(DATA UNDER STUDY begins)

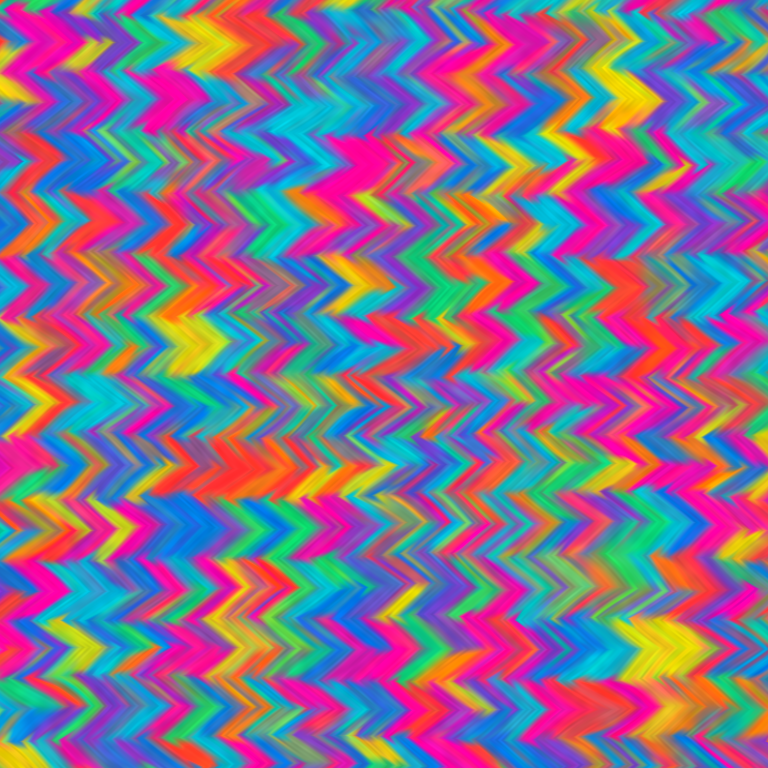
Give the GLSL for this pattern, as a three.js fragment shader.

```glsl
varying vec2 vUv;

const float PERIODS = 12.7;      // zigzag periods up the canvas
const float REACH = 0.046;       // sideways reach of each chevron
const float BROAD = 29.0;        // broad strokes across the canvas
const float FINE = 92.0;         // fine bristle strokes across the canvas

float hash(vec2 p) {
  vec3 q = fract(vec3(p.xyx) * 0.1031);
  q += dot(q, q.yzx + 33.33);
  return fract((q.x + q.y) * q.z);
}

float noise(vec2 p) {
  vec2 i = floor(p);
  vec2 f = fract(p);
  f = f * f * (3.0 - 2.0 * f);
  float low = mix(hash(i), hash(i + vec2(1.0, 0.0)), f.x);
  float high = mix(hash(i + vec2(0.0, 1.0)), hash(i + 1.0), f.x);
  return mix(low, high, f.y);
}

// Weighted choice of paint
vec3 paint(float pick) {
  if (pick < 0.15) return vec3(0.02, 0.74, 0.80);
  if (pick < 0.30) return vec3(0.06, 0.46, 0.84);
  if (pick < 0.42) return vec3(0.10, 0.79, 0.42);
  if (pick < 0.60) return vec3(0.98, 0.04, 0.64);
  if (pick < 0.70) return vec3(1.00, 0.22, 0.22);
  if (pick < 0.82) return vec3(1.00, 0.47, 0.06);
  if (pick < 0.92) return vec3(0.88, 0.84, 0.08);
  return vec3(0.50, 0.24, 0.76);
}

// Most strokes keep one colour through both arms of a chevron
vec3 strokeColour(float column, float row, float seed) {
  float chevron = floor((row + 1.0) * 0.5);
  float joined = step(hash(vec2(column + seed, chevron + 51.0)), 0.68);
  float key = mix(row + 140.0, chevron, joined);
  vec3 colour = paint(hash(vec2(column + seed, key + 17.0)));
  float tint = hash(vec2(column - seed, key + 83.0));
  return mix(colour, vec3(0.46, 0.50, 0.56), 0.22 * tint);
}

// One row of neighbouring strokes with blended sides
vec3 strokeRow(float across, float row, float count, float softness, float seed) {
  float x = across * count;
  x += 0.9 * noise(vec2(x * 0.7, floor((row + 1.0) * 0.5) * 7.3 + seed));
  x += 0.35 * hash(vec2(row, seed));
  float column = floor(x);
  float blend = smoothstep(0.5 - softness, 0.5 + softness, fract(x));
  return mix(strokeColour(column, row, seed),
             strokeColour(column + 1.0, row, seed), blend);
}

// Rows meet along ragged, softly brushed ends
vec3 strokeField(float across, float rise, float count, float softness, float seed) {
  float ragged = rise - 0.5 + 0.55 * (noise(vec2(across * 95.0, rise * 0.8 + seed)) - 0.5);
  float row = floor(ragged);
  float blend = smoothstep(0.28, 0.72, fract(ragged));
  return mix(strokeRow(across, row, count, softness, seed),
             strokeRow(across, row + 1.0, count, softness, seed), blend);
}

void main() {
  // Hand-drawn drift of the zigzag
  vec2 drift = vec2(noise(vUv * 11.0), noise(vUv * 9.0 + 40.0)) - 0.5;
  vec2 p = vUv + drift * vec2(0.022, 0.014);

  // Chevron coordinates, with tips pointing right
  float phase = p.y * PERIODS;
  float zigzag = abs(fract(phase) - 0.5) * 2.0;
  float across = p.x - REACH * zigzag;
  float rise = phase * 2.0;

  // Broad paint
  float softness = mix(0.16, 0.5, noise(vUv * 16.0 + 7.0));
  vec3 colour = strokeField(across, rise, BROAD, softness, 211.0);

  // Patches of fine bristle strokes
  vec3 bristles = strokeField(across, rise, FINE, 0.42, 467.0);
  float patches = smoothstep(0.4, 0.85, noise(vUv * vec2(15.0, 19.0) + 90.0));
  colour = mix(colour, bristles, 0.12 + 0.38 * patches);

  // Lengthwise grain and smeared wear
  float grain = noise(vec2(across * 230.0, rise * 1.6)) - 0.5;
  float smear = noise(vUv * 70.0 + 20.0) - 0.5;
  colour *= 1.0 + 0.13 * grain + 0.08 * smear;

  // Restore the vividness lost in blending
  float grey = dot(colour, vec3(0.333));
  colour = mix(vec3(grey), colour, 1.22);
  gl_FragColor = vec4(clamp(colour, 0.0, 1.0), 1.0);
}
```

(DATA UNDER STUDY ends)

- **TRY IT**
Please count the lines in the material above that hold the word "paint", and give only the total.

- **ANSWER SPACE**
4